May integrity and uprightness protect me,
    because my hope, Lord, is in you. – Psalm 25:21

img_8032
Derek Maul writes from North Carolina

One of the primary ways I manage to write inspirationally is to keep my heart open to be inspired myself. Reading scripture; listening to life; paying attention to the beauty that surrounds me; listening to music; listening to Rebekah’s messages; reading books, meditations, devotions, and more.

This morning I perused the WFPC “Leaflets” – the weekly newsletter our church circulates every Friday. In it my friend Ray had written this week’s “Officer’s Column,” and he was reflecting on the dynamic, nonstop, irrepressible sense of life that defines our faith community.

Ray mentioned – with enthusiasm – this year’s confirmation class, drawing an important line of connection between the principles, ideals, and vision that gave birth to America, and the critically important work WFPC is doing with children, youth, and families. Here’s a segment from Ray’s letter:

200 years ago the Founding Fathers had this group in mind when they determined the future of the U.S. was dependent on “virtuous people,” describing character and service. In fact, Ben Franklin wrote that nothing is more important than to train youth in wisdom and virtue and added, “…talents for the education of youth are the gift of God…” The Founding Fathers would be pleased with the advisors, mentors and teachers of the Confirmation Class. (WFPC elder Ray Evans)

I’ll write more on the confirmation process after these young people make their public commitment to follow Jesus this Sunday. But this morning I’m thinking about the fact that “the future of this great country is dependent on virtuous people.”

Virtue:

I’m all for the separation of church and state, and I believe America needs to be governed by people of all perspectives and persuasions when it comes to faith, but there is absolutely no substitute for virtue, and character, and integrity, and honesty, and trustworthiness, and incorruptibility… and – to use an extraordinarily powerful word that doesn’t get much mileage nowadays – uprightness.

Uprightness, America! That’s what we need to be talking about.

Let’s not use a litmus test based on political leanings, or social standing, or denominational affiliation, or race, or ethnic background, or “what will you do for me once you’re in power?” Instead, let’s dig a deep moat around the U.S. Capitol and White House, and only let people in via a door marked “Uprightness.”

Granted, politics has been fraught with hypocrisy and corruption and graft and immorality and more since – and including – the Founders back in 1776. But that doesn’t mean we have to like it, or excuse it, or stand for it today!

In everything set them an example by doing what is good. In your teaching show integrity, seriousness and soundness of speech that cannot be condemned, so that those who oppose you may be ashamed because they have nothing bad to say about us. – Titus 2:7-8

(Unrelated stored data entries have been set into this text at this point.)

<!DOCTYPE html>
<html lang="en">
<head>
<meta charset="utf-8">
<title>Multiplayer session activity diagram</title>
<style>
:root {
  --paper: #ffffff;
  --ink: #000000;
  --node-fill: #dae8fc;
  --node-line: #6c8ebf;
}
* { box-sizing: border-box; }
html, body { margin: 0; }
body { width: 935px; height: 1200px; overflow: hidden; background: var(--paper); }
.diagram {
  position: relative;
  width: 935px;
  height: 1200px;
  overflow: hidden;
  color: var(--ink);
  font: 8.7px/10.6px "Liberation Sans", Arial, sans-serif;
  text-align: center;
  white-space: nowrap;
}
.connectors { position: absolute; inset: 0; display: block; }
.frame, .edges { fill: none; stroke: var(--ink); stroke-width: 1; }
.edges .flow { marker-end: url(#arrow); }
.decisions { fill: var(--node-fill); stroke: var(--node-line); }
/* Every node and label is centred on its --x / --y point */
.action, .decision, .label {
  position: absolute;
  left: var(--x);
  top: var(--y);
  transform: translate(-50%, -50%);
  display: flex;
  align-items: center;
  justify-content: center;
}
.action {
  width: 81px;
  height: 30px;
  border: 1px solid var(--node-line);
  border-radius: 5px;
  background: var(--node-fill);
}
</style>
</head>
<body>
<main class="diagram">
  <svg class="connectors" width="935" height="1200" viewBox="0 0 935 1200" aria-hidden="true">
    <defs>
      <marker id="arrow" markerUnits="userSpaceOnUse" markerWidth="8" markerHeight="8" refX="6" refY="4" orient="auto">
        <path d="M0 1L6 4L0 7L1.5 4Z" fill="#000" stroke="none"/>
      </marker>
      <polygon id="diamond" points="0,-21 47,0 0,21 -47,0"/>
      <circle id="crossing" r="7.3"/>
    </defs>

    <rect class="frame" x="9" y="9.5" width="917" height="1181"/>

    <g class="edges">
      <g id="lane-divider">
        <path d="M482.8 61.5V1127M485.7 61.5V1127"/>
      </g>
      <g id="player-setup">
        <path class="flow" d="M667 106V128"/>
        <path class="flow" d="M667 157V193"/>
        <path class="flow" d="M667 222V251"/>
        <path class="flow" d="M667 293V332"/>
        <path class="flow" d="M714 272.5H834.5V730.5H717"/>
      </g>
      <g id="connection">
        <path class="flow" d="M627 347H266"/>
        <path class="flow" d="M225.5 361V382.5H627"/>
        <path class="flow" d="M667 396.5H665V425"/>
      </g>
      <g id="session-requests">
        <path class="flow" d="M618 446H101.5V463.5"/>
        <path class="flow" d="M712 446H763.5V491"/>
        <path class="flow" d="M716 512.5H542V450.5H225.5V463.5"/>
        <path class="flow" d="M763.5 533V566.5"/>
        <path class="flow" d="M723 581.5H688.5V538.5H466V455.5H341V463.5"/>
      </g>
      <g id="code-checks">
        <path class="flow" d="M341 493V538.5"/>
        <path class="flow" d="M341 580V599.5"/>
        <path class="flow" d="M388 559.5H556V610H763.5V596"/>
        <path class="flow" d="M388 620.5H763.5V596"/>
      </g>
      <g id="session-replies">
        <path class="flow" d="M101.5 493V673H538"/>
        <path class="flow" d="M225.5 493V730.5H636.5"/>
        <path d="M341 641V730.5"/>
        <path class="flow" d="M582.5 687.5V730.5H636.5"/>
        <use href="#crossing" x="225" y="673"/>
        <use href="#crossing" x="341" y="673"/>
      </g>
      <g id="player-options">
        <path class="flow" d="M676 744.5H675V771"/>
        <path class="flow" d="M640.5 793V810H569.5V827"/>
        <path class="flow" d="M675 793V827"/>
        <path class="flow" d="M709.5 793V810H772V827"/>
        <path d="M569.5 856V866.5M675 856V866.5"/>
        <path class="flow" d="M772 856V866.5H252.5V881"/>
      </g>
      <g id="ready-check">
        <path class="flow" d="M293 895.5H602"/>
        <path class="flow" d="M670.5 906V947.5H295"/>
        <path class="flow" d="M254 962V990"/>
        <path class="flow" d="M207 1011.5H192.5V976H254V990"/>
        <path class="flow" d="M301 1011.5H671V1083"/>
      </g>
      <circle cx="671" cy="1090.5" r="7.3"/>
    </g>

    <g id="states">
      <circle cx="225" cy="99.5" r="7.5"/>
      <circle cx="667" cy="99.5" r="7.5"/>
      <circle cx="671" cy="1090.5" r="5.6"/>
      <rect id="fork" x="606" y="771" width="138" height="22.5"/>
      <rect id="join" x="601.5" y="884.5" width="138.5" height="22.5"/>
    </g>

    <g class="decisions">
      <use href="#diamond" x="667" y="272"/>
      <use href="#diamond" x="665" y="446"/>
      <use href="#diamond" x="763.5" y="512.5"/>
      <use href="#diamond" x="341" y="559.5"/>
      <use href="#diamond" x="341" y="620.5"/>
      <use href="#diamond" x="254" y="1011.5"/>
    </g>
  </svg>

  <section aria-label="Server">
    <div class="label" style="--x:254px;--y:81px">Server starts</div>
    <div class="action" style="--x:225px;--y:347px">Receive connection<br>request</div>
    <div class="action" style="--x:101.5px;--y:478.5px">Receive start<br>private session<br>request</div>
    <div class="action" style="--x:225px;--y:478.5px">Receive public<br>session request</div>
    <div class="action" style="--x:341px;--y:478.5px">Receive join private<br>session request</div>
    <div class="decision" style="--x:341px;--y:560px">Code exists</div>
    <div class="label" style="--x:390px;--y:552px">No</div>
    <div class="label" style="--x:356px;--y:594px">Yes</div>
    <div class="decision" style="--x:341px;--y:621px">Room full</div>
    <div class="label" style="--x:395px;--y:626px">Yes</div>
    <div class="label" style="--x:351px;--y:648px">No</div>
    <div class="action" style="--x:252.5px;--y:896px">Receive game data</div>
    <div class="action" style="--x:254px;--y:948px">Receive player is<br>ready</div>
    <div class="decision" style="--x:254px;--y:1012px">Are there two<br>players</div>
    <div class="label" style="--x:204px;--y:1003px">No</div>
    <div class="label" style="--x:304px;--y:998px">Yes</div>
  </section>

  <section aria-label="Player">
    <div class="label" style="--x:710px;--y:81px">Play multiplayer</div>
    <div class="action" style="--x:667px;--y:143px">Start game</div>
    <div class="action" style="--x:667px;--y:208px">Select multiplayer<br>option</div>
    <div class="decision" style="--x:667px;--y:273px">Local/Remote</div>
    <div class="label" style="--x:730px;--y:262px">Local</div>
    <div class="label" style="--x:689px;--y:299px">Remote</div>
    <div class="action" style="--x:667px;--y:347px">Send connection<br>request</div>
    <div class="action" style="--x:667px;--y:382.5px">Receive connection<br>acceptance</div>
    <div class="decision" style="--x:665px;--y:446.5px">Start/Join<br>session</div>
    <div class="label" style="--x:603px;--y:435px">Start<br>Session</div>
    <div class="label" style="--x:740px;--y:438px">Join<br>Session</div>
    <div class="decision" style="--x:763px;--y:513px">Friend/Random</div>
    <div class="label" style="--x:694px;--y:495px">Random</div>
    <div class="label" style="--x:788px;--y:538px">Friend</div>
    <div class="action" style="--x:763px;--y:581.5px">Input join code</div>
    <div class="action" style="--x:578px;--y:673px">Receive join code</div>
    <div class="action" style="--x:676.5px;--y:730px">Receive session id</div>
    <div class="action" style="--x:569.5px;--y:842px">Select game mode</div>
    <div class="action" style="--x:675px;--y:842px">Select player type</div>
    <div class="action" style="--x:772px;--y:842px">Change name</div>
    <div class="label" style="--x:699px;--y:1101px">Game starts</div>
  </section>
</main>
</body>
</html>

Pardon me for sounding idealistic. But isn’t it about time we were? And in’t it past time to place the future of our nation in the hands of women and men who are rooted in virtue, practiced in integrity, and committed to moral uprightness?

I believe it’s a question we must pay attention to – DEREK

One thought on “politics is no longer important – the critical issue in D.C. is character

  1. Amen- I continue to pray for our leaders, especially in Washington D.C. This is a true test of character for those who value “doing what is right” above anything else.It is difficult to watch the t.v. news each day. We are headed to Europe in 2 weeks and wonder if we will be embarrassed to acknowledge to those we meet that we are Americans.

    Liked by 1 person

Leave a Reply

Fill in your details below or click an icon to log in:

WordPress.com Logo

You are commenting using your WordPress.com account. Log Out / Change )

Twitter picture

You are commenting using your Twitter account. Log Out / Change )

Facebook photo

You are commenting using your Facebook account. Log Out / Change )

Google+ photo

You are commenting using your Google+ account. Log Out / Change )

Connecting to %s